My year in New York City was perhaps the easiest time in my life to be carless. Many New Yorkers eschew cars in favor of the subway, taxis, and good old foot power. Not that riding the D train daily was always a bowl of peaches, but driving into Harlem every day would have been even worse. To visit friends in Ithaca on the weekends, about five hours away, I took advantage of a regular shuttle bus that showed R-rated pirated movies to its captive general audience. I also tried to meet my need for green places by visiting city parks and cemeteries, instead of, say, driving out into the Catskills when I needed to get away.
I have spent the last three years in Corvallis, Oregon, a town similar to Ithaca in size and attitudes, but without the freezing temperatures or hilly topography that make biking difficult. There are plenty of wooded slopes right outside of town though, so lots of nature experiences are within easy riding distance. Public transportation to nearby towns is not ideal, but it works. I do borrow cars from friends sometimes, and a couple of times I’ve rented a vehicle for a few days, but that’s not part of my everyday life.
In all of these places, I’ve been fortunate to have adventure-loving friends, whom I have accompanied on many exciting trips. Thus, although I’ve had to be patient and dependent on where others wanted to go, I almost never feel like I’m trapped at home or missing out on something. It hasn’t always been easy, but by sharing rides, riding my bike, and using public transportation, I’ve managed to avoid a car this entire time and still live a full life. So can you, whether you live in a big city like New York, a town like Ithaca or Corvallis, or a rural community like our Venezuelan field site or my parent’s house in Wisconsin.
At this point, some of you may be wondering why I put myself through all of this, and why I’m encouraging others to do the same. Simply put, I’m living the future. Our country’s crazy obsession with the internal combustion engine just cannot last much longer. There is a limited and rapidly dwindling supply of oil on this planet, and the amount that we ought to burn is much smaller still, since every tank of gas pollutes the air and contributes to global warming.
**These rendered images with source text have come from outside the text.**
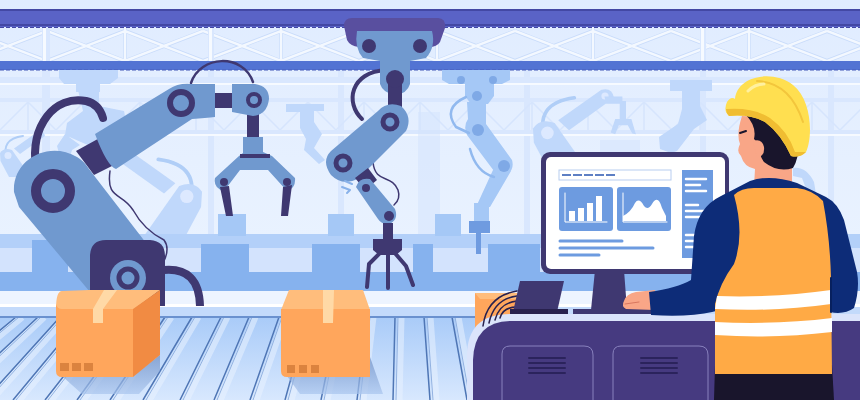
<!DOCTYPE html>
<html lang="en">
<head>
<meta charset="utf-8">
<title>Automated factory line</title>
<style>
:root{--pale:#d3e3fd;--mist:#c0d8fb;--haze:#a5c8f6;--belt:#86b2ee;--steel:#7099cf;--indigo:#3f3871;--beam:#5a63c6;--beam-dark:#4348a4;--rail:#5273d3;--desk:#463a80;--screen:#6d9be0;--box:#ffa65c;--box-side:#f18b43;--box-top:#ffbd7c;--tape:#ffd9a6;--vest:#ffaa45;--shirt:#0d2c78;--helmet:#ffdf50;--skin:#f9a687;--ink:#19152c}
html,body{margin:0;overflow:hidden}
.factory{display:block;width:860px;height:400px}
.pale{fill:var(--pale)}.mist{fill:var(--mist)}.haze{fill:var(--haze)}.belt{fill:var(--belt)}
.steel{fill:var(--steel)}.indigo{fill:var(--indigo)}.desk{fill:var(--desk)}
.screen{fill:var(--screen)}.white{fill:#fff}.vest{fill:var(--vest)}.shirt{fill:var(--shirt)}.skin{fill:var(--skin)}.ink{fill:var(--ink)}
.line{fill:none;stroke-linecap:round;stroke-linejoin:round}
.cable{stroke:var(--indigo)}
.joint{fill:var(--steel);stroke:var(--indigo)}
</style>
</head>
<body>
<svg class="factory" viewBox="0 0 860 400" role="img" aria-label="A worker in a hard hat controls robotic arms and a conveyor belt of boxes from a computer">
<defs>
<linearGradient id="wall" x1="0" y1="0" x2="0" y2="1"><stop offset="0" stop-color="#e0ecff"/><stop offset=".6" stop-color="#e9f2ff"/><stop offset="1" stop-color="#dbe9fe"/></linearGradient>
<linearGradient id="belt-surface" x1="0" y1="0" x2="0" y2="1"><stop offset="0" stop-color="#a9cbf8"/><stop offset="1" stop-color="#d8e8fe"/></linearGradient>
<linearGradient id="shadow" x1="0" y1="0" x2="0" y2="1"><stop offset="0" stop-color="#6f8fc4"/><stop offset="1" stop-color="#a9c5ee"/></linearGradient>
<pattern id="truss" width="156" height="34" x="47" y="27" patternUnits="userSpaceOnUse"><path d="M0 34L78 4L156 34M0 4L78 34L156 4M78 0V34" fill="none" stroke="#c9dcfb" stroke-width="4"/><path d="M0 34L78 4L156 34M0 4L78 34L156 4M78 0V34" fill="none" stroke="#f3f8ff" stroke-width="2.5"/></pattern>
<pattern id="far-truss" width="56" height="28" y="102" patternUnits="userSpaceOnUse"><path d="M0 28L28 0L56 28M28 0V28" fill="none" stroke="#d6e5fd" stroke-width="1.5"/></pattern>
<g id="far-arm">
<path class="line" d="M14 60Q0 18 46 12" stroke="#b0cef7" stroke-width="4"/>
<path d="M0 46Q8 34 24 40L62 94H18L1 62Z"/><path d="M28 37L76 3Q88 0 90 12L40 48Z"/>
<g fill="#dde9ff"><circle cx="16" cy="51" r="7"/><circle cx="80" cy="10" r="4"/></g>
</g>
<path id="far-claw" d="M86 5H106V13H88ZM103 10H110V32H103ZM98 30H116L121 47L117 46L112 37H102L98 47L93 45Z"/>
<path id="roller-gaps" d="M16 317L-18 345M38 317L-50 400M60 317L-15 400M82 317L13 400M110 317L45 400M137 317L77 400M165 317L110 400M192 317L143 400M221 317L180 400M249 317L214 400M279 317L250 400M308 317L285 400M338 317L321 400M367 317L357 400M395 317L393 400M424 317L430 400M452 317L467 400"/>
</defs>

<g id="hall">
<rect width="860" height="400" fill="url(#wall)"/>
<rect y="27" width="860" height="34" fill="url(#truss)"/>
<g fill="#d9e7fe"><path d="M0 77H860V83H0ZM0 98H860V102H0ZM0 130H860V134H0Z"/><path d="M42 28H50V240H42ZM208 28H214V240H208ZM338 70H344V240H338ZM524 70H530V240H524ZM700 28H706V240H700ZM828 70H834V240H828Z"/></g>
<rect y="102" width="860" height="28" fill="url(#far-truss)"/>
<path d="M0 83H860V85H0ZM0 134H860V136H0ZM43 28H46V61H43ZM209 28H212V61H209ZM701 28H704V61H701Z" fill="#f6faff"/>
<rect y="10" width="860" height="17" fill="var(--beam)"/><rect y="9" width="860" height="2" fill="var(--beam-dark)"/><rect y="24" width="860" height="2" fill="var(--beam-dark)"/>
<path d="M0 27.5H860" stroke="#4348a4" stroke-dasharray="4 2"/>
<rect y="61" width="860" height="9" fill="var(--rail)"/><path d="M0 70H860" stroke="#465bb8" stroke-dasharray="4 2"/>
</g>

<g id="distant-machines">
<path class="pale" d="M418 112H440V235H418ZM600 140H640V235H600Z" opacity=".5"/>
<g class="mist"><use href="#far-arm" transform="translate(533 87) scale(.9)"/><use href="#far-claw" transform="translate(527 92) scale(.9)"/><use href="#far-arm" transform="translate(202 148) scale(-.95)  scale(1 -1)"/><use href="#far-arm" transform="translate(0 130) scale(.5)"/></g>
<g class="mist"><path d="M59 70H118V78L110 84H100V92H76V84H64L59 78Z"/><path d="M78 90H99V106L124 111L126 121L90 146L65 135L67 123L83 111ZM65 134L80 145L72 150L68 164H62L57 146Z"/><path d="M286 104H324V111H314V122L322 134L314 148L325 160L319 164L304 150L306 139L300 128V112H286Z"/><path d="M670 80H712V91H700V106L707 120L694 129L677 151L671 153L660 149L659 137L678 124L682 109V91H670Z"/><path d="M793 168Q806 166 814 182L816 194H808L802 178L793 176Z"/></g>
<g class="haze"><path d="M442 70H510V80L502 84H494V96L488 104H471L465 96V84H449L442 80Z"/><path d="M467 102H486V124L512 160Q515 170 505 176Q498 177 494 171L467 135Q463 126 468 119ZM493 170L511 171L490 207H476ZM474 203H489V222H474Z"/></g>
<g fill="#7fa9e6"><circle cx="461" cy="80" r="4"/><circle cx="493" cy="80" r="4"/><circle cx="477" cy="96" r="5"/><circle cx="478" cy="130" r="6"/><circle cx="504" cy="166" r="6"/></g>
<path class="line" d="M466 97Q442 108 456 127L469 133M470 149Q476 172 494 177" stroke="#91b9ef" stroke-width="2.5"/>
</g>

<g id="back-conveyor">
<rect y="234" width="860" height="14" fill="#b3d0f9"/><rect class="pale" y="248" width="860" height="26"/>
<path class="haze" d="M218 214H246V236H218ZM328 214H354V236H328ZM435 214H461V236H435Z"/>
<path class="belt" d="M32 240H68V274H32ZM201 244H249V274H201ZM312 244H360V274H312ZM413 244H433V274H413ZM488 244H540V274H488Z"/>
<rect class="belt" y="272" width="860" height="19"/>
<path d="M469 221H490V233H481V254H476V233H469Z" fill="#6f9be0"/>
</g>

<g id="front-conveyor">
<rect y="317" width="860" height="83" fill="url(#belt-surface)"/>
<use href="#roller-gaps" x="6" fill="none" stroke="#eaf3ff" stroke-width="7" opacity=".55"/>
<use href="#roller-gaps" fill="none" stroke="#4f76b5" stroke-width="1.5"/>
<use href="#roller-gaps" x="3" fill="none" stroke="#7fa4da" stroke-width=".8"/>
<rect y="291" width="860" height="16" fill="#edf4ff"/><rect y="304" width="860" height="3" class="white"/>
<rect y="307" width="860" height="10" fill="#c3daFb"/><rect y="316" width="860" height="2" fill="#6a91cf"/>
</g>

<g id="large-arm">
<path class="line cable" d="M36 168C30 125 55 95 86 101Q99 104 103 118" stroke-width="8"/>
<path class="line cable" d="M110 171C106 200 122 192 133 210Q144 230 164 240Q170 248 164 261" stroke-width="1.5"/>
<path class="line cable" d="M191 83C200 55 243 53 253 82" stroke-width="2.5"/>
<path class="indigo" d="M76 151L105 135L116 164L94 175Z"/>
<path class="steel" d="M14 192C12 160 48 140 77 157Q84 161 89 169L153 252V292H90L19 207Z"/>
<circle class="joint" cx="53" cy="191" r="17" stroke-width="10"/>
<path class="indigo" d="M214 93H236V108H214Z"/>
<path class="steel" d="M95 134L169 89Q178 83 191 84H215V117Q206 118 192 119L116 169Q107 166 95 134Z"/>
<circle class="joint" cx="181" cy="103" r="11" stroke-width="6"/>
<path class="indigo" d="M247 112H259V140H247Z"/>
<path class="steel" d="M232 84H255Q269 86 269 99Q267 115 253 116L232 112Z"/>
<circle class="joint" cx="254" cy="100" r="6" stroke-width="4"/>
<path class="steel" d="M243 137H263V152L272 156L295 178Q296 188 287 191L268 170H240L224 191Q213 188 215 178L239 156L243 153Z"/>
<path class="indigo" d="M240 154H270V158H240ZM220 187L229 186L233 216H226ZM283 187L292 185L288 216H281Z"/>
<g class="indigo"><circle cx="224" cy="182" r="4"/><circle cx="287" cy="182" r="4"/></g>
<path class="line cable" d="M164 270Q199 267 200 306" stroke-width="8" style="stroke-linecap:butt"/>
<path class="indigo" d="M90 306V255Q91 240 106 240H150Q165 241 165 256V306Z"/>
<circle class="steel" cx="128" cy="278" r="18"/><circle class="joint" cx="128" cy="278" r="9" stroke-width="5"/>
</g>

<g id="ceiling-arm">
<path class="line cable" d="M386 70C350 72 345 103 362 119" stroke-width="4"/>
<path class="line cable" d="M373 162C375 184 392 174 398 190Q401 199 394 205" stroke-width="1.5"/>
<path d="M344 26Q344 18 352 18H438Q446 18 445 28L440 42Q437 47 429 47H359Q350 46 347 40Z" fill="#594f9f"/>
<path class="steel" d="M357 31H432Q436 47 426 58L410 61V84Q407 94 395 95Q383 93 380 84V61L363 58Q354 48 357 31Z"/>
<g class="indigo"><circle cx="369" cy="46" r="7"/><circle cx="420" cy="46" r="7"/></g>
<path class="indigo" d="M388 84H402V111H388Z"/><circle class="indigo" cx="395" cy="79" r="9"/>
<path class="steel" d="M378 111Q387 101 401 106Q413 117 406 131L359 178Q343 187 331 175Q321 161 331 151Z"/>
<circle class="joint" cx="390" cy="122" r="7" stroke-width="5"/><circle class="joint" cx="343" cy="163" r="7" stroke-width="5"/>
<path class="indigo" d="M355 178L368 168L377 180L365 190Z"/>
<path class="steel" d="M356 187Q359 177 370 179L395 209Q399 220 389 224Q382 225 378 219Z"/><circle class="indigo" cx="366" cy="188" r="4"/><circle class="indigo" cx="389" cy="216" r="5"/>
<path class="indigo" d="M383 223H393V240H383ZM373 239H402V250L396 255H379L373 250Z"/>
<path class="line cable" d="M381 252L369 264L367 287M388 252V288M394 252L406 266L413 285" stroke-width="4"/>
<path class="line" d="M342 187L350 190L347 193M345 181L352 184" stroke="#89b2ea" stroke-width="2"/>
</g>

<g id="parcels">
<path d="M62 376H133L160 355V371L139 394H82Z" fill="url(#shadow)" opacity=".7"/>
<path d="M287 376H352L370 357L383 394H300Z" fill="url(#shadow)" opacity=".7"/>
<g id="left-parcel">
<path d="M56 309Q56 291 62 291L89 290H160L133 310Z" fill="var(--box-top)"/>
<path d="M56 304Q57 309 62 309H133V377H62Q56 377 56 371Z" fill="var(--box)"/>
<path d="M133 309L160 290V355L133 377Z" fill="var(--box-side)"/>
<path d="M104 290H117L103 309V323H93V309Z" fill="var(--tape)"/>
<path d="M60 363H69V371H60ZM72 363H81V371H72ZM84 363H93V371H84Z" fill="#db833f"/>
</g>
<g id="middle-parcel">
<path d="M281 310L289 290H363L370 310Z" fill="var(--box-top)"/><path d="M281 309H370V377H287Q281 377 281 371Z" fill="var(--box)"/>
<path d="M323 290H334L333 323H323Z" fill="var(--tape)"/><path d="M287 365H295V373H287ZM299 365H307V373H299ZM311 365H319V373H311Z" fill="#db833f"/>
</g>
<path d="M475 293H525V332H475Z" fill="var(--box)"/><path d="M475 293H525V299H480Z" fill="var(--box-top)"/>
</g>

<g id="control-desk">
<path d="M467 400V356Q467 314 510 314H860V400Z" fill="#dbe4fb"/>
<path class="desk" d="M473 400V360Q474 321 512 321H860V400Z"/>
<path class="line" d="M502 400V354Q502 346 510 346H584Q593 346 593 355V400M613 400V354Q613 346 621 346H699Q708 346 708 355V400" stroke="#8881bd"/>
<path class="line" d="M529 358H565M529 363H565M529 368H565M529 373H565M641 358H677M641 363H677M641 368H677M641 373H677" stroke="#2b235c" stroke-width="2"/>
<path class="line" d="M517 291Q487 296 483 326M517 296Q494 299 489 323M517 301Q499 303 495 320M517 307Q503 307 500 318" stroke="#28214e" stroke-width="1.5"/>
<path class="indigo" d="M520 281H564L557 312H513Z"/><path d="M510 309H568V314H510Z" fill="#28214e"/>
</g>

<g id="monitor">
<path class="indigo" d="M595 270H624L627 310H591ZM573 309H652V314H573Z"/>
<rect x="541" y="152" width="188" height="122" rx="9" class="indigo"/><rect x="546" y="157" width="179" height="112" rx="5" class="white"/>
<rect x="559" y="170" width="112" height="10" fill="none" stroke="#b8cdf0"/>
<path d="M562 175H616" stroke="#5d7fc4" stroke-width="2" stroke-dasharray="9 2"/>
<rect class="screen" x="559" y="187" width="54" height="44" rx="3"/><rect class="screen" x="617" y="187" width="54" height="44" rx="3"/><rect class="screen" x="682" y="170" width="31" height="88"/>
<path class="white" d="M569 211H575V221H569ZM578 208H584V221H578ZM587 203H593V221H587ZM596 196H602V221H596ZM623 221V216Q631 212 635 203Q639 197 644 206Q648 211 652 204Q658 194 662 208L666 216V221Z"/>
<path class="line" d="M565 193V222H607M623 193V222H667" stroke="#fff"/>
<path class="line" d="M560 241H622M560 248H653M560 255H599" stroke="var(--screen)" stroke-width="3"/>
<path class="line" d="M686 179H706M686 185H700M686 191H706M686 205H698M686 211H706M686 217H700M686 235H706M686 241H698M686 247H704" stroke="#fff" stroke-width="2.5"/>
</g>

<g id="worker">
<path class="skin" d="M655 290L636 292Q626 294 624 301Q621 306 626 309L655 310Z"/>
<path class="line" d="M625 304L639 302" stroke="#d9775f"/>
<path class="ink" d="M715 365H832L834 400H714Z"/>
<path class="skin" d="M742 116Q736 134 740 144Q736 152 741 156Q744 167 755 169L754 186L792 185V150L782 118Z"/>
<path class="ink" d="M745 114Q757 126 754 139L761 146Q758 154 764 162Q778 173 793 168Q800 156 799 137L780 113Z"/>
<path class="skin" d="M753 141Q762 138 764 147Q765 156 757 158Z"/>
<path class="line" d="M740 133L746 131" stroke="#19152c" stroke-width="2"/>
<path class="shirt" d="M750 181Q770 174 797 183L826 197Q838 203 844 220L857 272Q860 289 854 308Q844 315 830 312L741 300Q715 319 651 315L649 292Q677 288 691 280L694 236Q698 207 721 196Z"/>
<path class="vest" d="M734 195Q741 188 754 188H797Q813 190 823 201Q830 238 831 278L832 374H715V304Q720 283 734 264Q745 235 734 195Z"/>
<path class="white" d="M717 296Q773 298 831 290V304Q775 312 715 309ZM715 322Q775 325 832 318V332Q774 339 715 335Z"/>
<path class="line" d="M831 278V312" stroke="#07205e" stroke-width="2"/>
<g id="hard-hat">
<path d="M735 99C737 76 772 69 793 85C812 100 813 137 806 152Q800 158 791 156Q781 134 765 122Q750 114 729 116Q723 111 727 102Q731 96 735 99Z" fill="var(--helmet)"/>
<path d="M729 116Q726 113 726 109Q753 107 770 118Q788 131 795 152L806 152Q800 158 791 156Q781 134 765 122Q750 114 729 116Z" fill="#f0bd32"/>
<path class="line" d="M757 81Q790 82 803 122" stroke="#f3c63c" stroke-width="2"/>
<path class="line" d="M748 91Q755 84 764 84" stroke="#fff0a0" stroke-width="3"/>
</g>
</g>
</svg>
</body>
</html>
Not to mention that just building a car requires a great deal of energy and resources. Yes, new technologies like hybrid cars, biodiesel and hydrogen fuel show some promise, but they don’t completely solve the problem. I can’t imagine a way that every adult on Earth could sustainably drive their own vehicle every day, at least not without either a drastic reduction in population size, or else technological innovations that we are nowhere close to achieving. Furthermore, the attacks five years ago were funded by oil revenues. True patriotic Americans protect their country by reducing thier fossil fuel consumption.
I’m not saying my lifestyle is perfect. I probably still contribute to more than my fair share of fossil fuel burning, even if most of it is through public transportation and carpooling. Still, if even half of all Americans adults lived carlessly for a decade, the environmental improvement would be significant. And I’m not saying that environmentalists can’t own cars. We don’t need to get rid of cars entirely, but there should be fewer of them and they should be used less often. I myself will probably purchase a car eventually, but if I do I will use it minimally, share it with others, and sell it if carlessness again becomes a feasible goal in my life.